Your copy should match the records exactly, except that it contains no pictures.
Segment Open
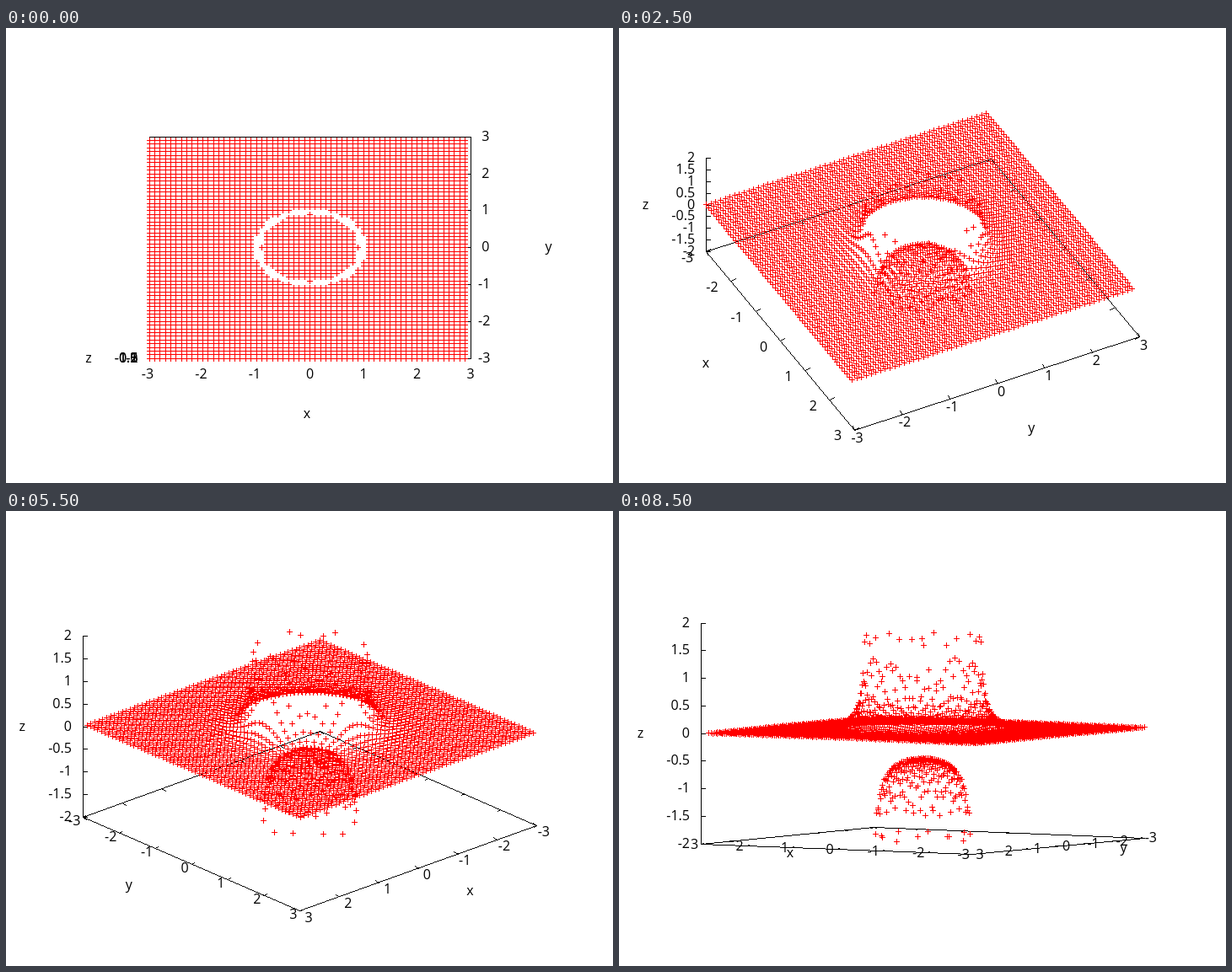
Animation, 720 px wide and 540 px high, one loop 9000 ms. Source, as an HTML page with a canvas:

```html
<!DOCTYPE html>
<html lang="en">
<head>
<meta charset="utf-8">
<title>Rotating surface plot</title>
<style>
  html, body { margin: 0; width: 100%; height: 100%; overflow: hidden; background: #fff; }
  canvas { display: block; }
</style>
</head>
<body>
<canvas id="stage" width="720" height="540"></canvas>
<script>
const ctx = document.getElementById('stage').getContext('2d');
const STEP_MS = 500, STEPS = 18;
const TILT_STEP = 5, TURN_STEP = 12.5;      // degrees per step
const CX = 360, CY = 260.2;                 // centre of the box
const W = 381, H = 263;                     // box size on screen
const RANGE = 3, Z_RANGE = 2;
const FONT = '16px "Open Sans", "Noto Sans", sans-serif';
const rad = deg => deg * Math.PI / 180;

// Complete elliptic integrals K and E by the arithmetic-geometric mean.
function elliptic(m) {
  let a = 1, b = Math.sqrt(1 - m), sum = m / 2, weight = 0.5;
  for (let i = 0; i < 12; i++) {
    const c = (a - b) / 2;
    [a, b] = [(a + b) / 2, Math.sqrt(a * b)];
    weight *= 2;
    sum += weight * c * c;
  }
  const K = Math.PI / 2 / a;
  return [K, K * (1 - sum)];
}

// Axial field of a unit current loop, in the plane of the loop.
function field(r) {
  const [K, E] = elliptic(4 * r / (1 + r) ** 2);
  return -(K / (1 + r) + E / (1 - r)) / (2 * Math.PI);
}

const points = [];
for (let i = -30; i < 30; i++) {
  for (let j = -30; j < 30; j++) {
    const n = i * i + j * j;
    if (n === 100) continue;
    const z = field(Math.sqrt(n) / 10);
    if (Math.abs(z) <= Z_RANGE) points.push([i / 10, j / 10, z]);
  }
}

function line(...ends) {
  const [x1, y1, x2, y2] = ends.map(Math.round);
  const n = Math.max(1, Math.abs(x2 - x1), Math.abs(y2 - y1));
  for (let i = 0; i <= n; i++) {
    ctx.fillRect(Math.round(x1 + (x2 - x1) * i / n), Math.round(y1 + (y2 - y1) * i / n), 1, 1);
  }
}

function text(str, x, y, align = 'center') {
  ctx.textAlign = align;
  ctx.fillText(str, x, Math.round(y + 5));
}

const signed = v => (v < 0 ? '' : ' ') + v;

function draw(step) {
  const turn = rad(step * TURN_STEP), tilt = rad(step * TILT_STEP);
  const cosT = Math.cos(turn), sinT = Math.sin(turn);
  const flat = Math.cos(tilt), rise = Math.sin(tilt);
  const project = (x, y, z) => [
    CX + W / 6 * (x * cosT + y * sinT),
    CY - H / 6 * (y * cosT - x * sinT) * flat - H / 4 * z * rise
  ];

  ctx.fillStyle = '#fff';
  ctx.fillRect(0, 0, 720, 540);
  ctx.fillStyle = '#000';
  ctx.font = FONT;

  // An axis lies on the nearer base edge; (a, b) points outward from it.
  function axis(name, at, side, a, b, tick, label) {
    for (const s of [side, -side]) {
      line(...at(-RANGE, s), ...at(RANGE, s));
      for (let v = -RANGE; v <= RANGE; v++) {
        const [x, y] = at(v, s), k = s === side ? -1 : 1;
        line(x, y, x + k * a * tick[0], y + k * b * tick[1]);
      }
    }
    const align = a > 0.86 ? 'left' : a < -0.86 ? 'right' : 'center';
    for (let v = -RANGE; v <= RANGE; v++) {
      const [x, y] = at(v, side);
      text(signed(v), x + a * label[0] - 1.5, y + b * label[1], align);
    }
    const [mx, my] = at(0, side);
    text(name, mx + 96 * a - 3, my + 66 * b);
  }

  const ySide = cosT >= 0 ? -RANGE : RANGE, yOut = Math.sign(ySide);
  const xSide = sinT >= 0 ? RANGE : -RANGE, xOut = Math.sign(xSide);
  axis('x', (v, s) => project(v, s, -Z_RANGE), ySide,
    yOut * sinT, Math.abs(cosT) * flat, [6, 7], [15, 19]);
  axis('y', (v, s) => project(s, v, -Z_RANGE), xSide,
    xOut * cosT, Math.abs(sinT) * flat, [4.5, 5], [11, 12.8]);

  let corner = [-RANGE, -RANGE];
  for (const c of [[-RANGE, RANGE], [RANGE, RANGE], [RANGE, -RANGE]]) {
    if (project(...c, 0)[0] < project(...corner, 0)[0] - 0.01) corner = c;
  }
  line(...project(...corner, -Z_RANGE), ...project(...corner, Z_RANGE));
  for (let z = -Z_RANGE; z <= Z_RANGE; z += 0.5) {
    const [x, y] = project(...corner, z);
    line(x, y, x + 5, y);
    text(signed(z), x - 13, y, 'right');
  }
  const [zx, zy] = project(...corner, 0);
  text('z', zx - 71.5, zy);

  ctx.fillStyle = '#f00';
  for (const p of points) {
    const [x, y] = project(...p).map(Math.round);
    ctx.fillRect(x - 3, y, 7, 1);
    ctx.fillRect(x, y - 3, 1, 7);
  }
}

let shown = -1;
const start = performance.now();
function tick() {
  const step = Math.floor((performance.now() - start) / STEP_MS) % STEPS;
  if (step !== shown) draw(shown = step);
  requestAnimationFrame(tick);
}
draw(shown = 0);
requestAnimationFrame(tick);
</script>
</body>
</html>
```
Segment Closed
-- Final answer --
Animation, 720 px wide and 540 px high, one loop 9000 ms. Source, as an HTML page with a canvas:

```html
<!DOCTYPE html>
<html lang="en">
<head>
<meta charset="utf-8">
<title>Rotating surface plot</title>
<style>
  html, body { margin: 0; width: 100%; height: 100%; overflow: hidden; background: #fff; }
  canvas { display: block; }
</style>
</head>
<body>
<canvas id="stage" width="720" height="540"></canvas>
<script>
const ctx = document.getElementById('stage').getContext('2d');
const STEP_MS = 500, STEPS = 18;
const TILT_STEP = 5, TURN_STEP = 12.5;      // degrees per step
const CX = 360, CY = 260.2;                 // centre of the box
const W = 381, H = 263;                     // box size on screen
const RANGE = 3, Z_RANGE = 2;
const FONT = '16px "Open Sans", "Noto Sans", sans-serif';
const rad = deg => deg * Math.PI / 180;

// Complete elliptic integrals K and E by the arithmetic-geometric mean.
function elliptic(m) {
  let a = 1, b = Math.sqrt(1 - m), sum = m / 2, weight = 0.5;
  for (let i = 0; i < 12; i++) {
    const c = (a - b) / 2;
    [a, b] = [(a + b) / 2, Math.sqrt(a * b)];
    weight *= 2;
    sum += weight * c * c;
  }
  const K = Math.PI / 2 / a;
  return [K, K * (1 - sum)];
}

// Axial field of a unit current loop, in the plane of the loop.
function field(r) {
  const [K, E] = elliptic(4 * r / (1 + r) ** 2);
  return -(K / (1 + r) + E / (1 - r)) / (2 * Math.PI);
}

const points = [];
for (let i = -30; i < 30; i++) {
  for (let j = -30; j < 30; j++) {
    const n = i * i + j * j;
    if (n === 100) continue;
    const z = field(Math.sqrt(n) / 10);
    if (Math.abs(z) <= Z_RANGE) points.push([i / 10, j / 10, z]);
  }
}

function line(...ends) {
  const [x1, y1, x2, y2] = ends.map(Math.round);
  const n = Math.max(1, Math.abs(x2 - x1), Math.abs(y2 - y1));
  for (let i = 0; i <= n; i++) {
    ctx.fillRect(Math.round(x1 + (x2 - x1) * i / n), Math.round(y1 + (y2 - y1) * i / n), 1, 1);
  }
}

function text(str, x, y, align = 'center') {
  ctx.textAlign = align;
  ctx.fillText(str, x, Math.round(y + 5));
}

const signed = v => (v < 0 ? '' : ' ') + v;

function draw(step) {
  const turn = rad(step * TURN_STEP), tilt = rad(step * TILT_STEP);
  const cosT = Math.cos(turn), sinT = Math.sin(turn);
  const flat = Math.cos(tilt), rise = Math.sin(tilt);
  const project = (x, y, z) => [
    CX + W / 6 * (x * cosT + y * sinT),
    CY - H / 6 * (y * cosT - x * sinT) * flat - H / 4 * z * rise
  ];

  ctx.fillStyle = '#fff';
  ctx.fillRect(0, 0, 720, 540);
  ctx.fillStyle = '#000';
  ctx.font = FONT;

  // An axis lies on the nearer base edge; (a, b) points outward from it.
  function axis(name, at, side, a, b, tick, label) {
    for (const s of [side, -side]) {
      line(...at(-RANGE, s), ...at(RANGE, s));
      for (let v = -RANGE; v <= RANGE; v++) {
        const [x, y] = at(v, s), k = s === side ? -1 : 1;
        line(x, y, x + k * a * tick[0], y + k * b * tick[1]);
      }
    }
    const align = a > 0.86 ? 'left' : a < -0.86 ? 'right' : 'center';
    for (let v = -RANGE; v <= RANGE; v++) {
      const [x, y] = at(v, side);
      text(signed(v), x + a * label[0] - 1.5, y + b * label[1], align);
    }
    const [mx, my] = at(0, side);
    text(name, mx + 96 * a - 3, my + 66 * b);
  }

  const ySide = cosT >= 0 ? -RANGE : RANGE, yOut = Math.sign(ySide);
  const xSide = sinT >= 0 ? RANGE : -RANGE, xOut = Math.sign(xSide);
  axis('x', (v, s) => project(v, s, -Z_RANGE), ySide,
    yOut * sinT, Math.abs(cosT) * flat, [6, 7], [15, 19]);
  axis('y', (v, s) => project(s, v, -Z_RANGE), xSide,
    xOut * cosT, Math.abs(sinT) * flat, [4.5, 5], [11, 12.8]);

  let corner = [-RANGE, -RANGE];
  for (const c of [[-RANGE, RANGE], [RANGE, RANGE], [RANGE, -RANGE]]) {
    if (project(...c, 0)[0] < project(...corner, 0)[0] - 0.01) corner = c;
  }
  line(...project(...corner, -Z_RANGE), ...project(...corner, Z_RANGE));
  for (let z = -Z_RANGE; z <= Z_RANGE; z += 0.5) {
    const [x, y] = project(...corner, z);
    line(x, y, x + 5, y);
    text(signed(z), x - 13, y, 'right');
  }
  const [zx, zy] = project(...corner, 0);
  text('z', zx - 71.5, zy);

  ctx.fillStyle = '#f00';
  for (const p of points) {
    const [x, y] = project(...p).map(Math.round);
    ctx.fillRect(x - 3, y, 7, 1);
    ctx.fillRect(x, y - 3, 1, 7);
  }
}

let shown = -1;
const start = performance.now();
function tick() {
  const step = Math.floor((performance.now() - start) / STEP_MS) % STEPS;
  if (step !== shown) draw(shown = step);
  requestAnimationFrame(tick);
}
draw(shown = 0);
requestAnimationFrame(tick);
</script>
</body>
</html>
```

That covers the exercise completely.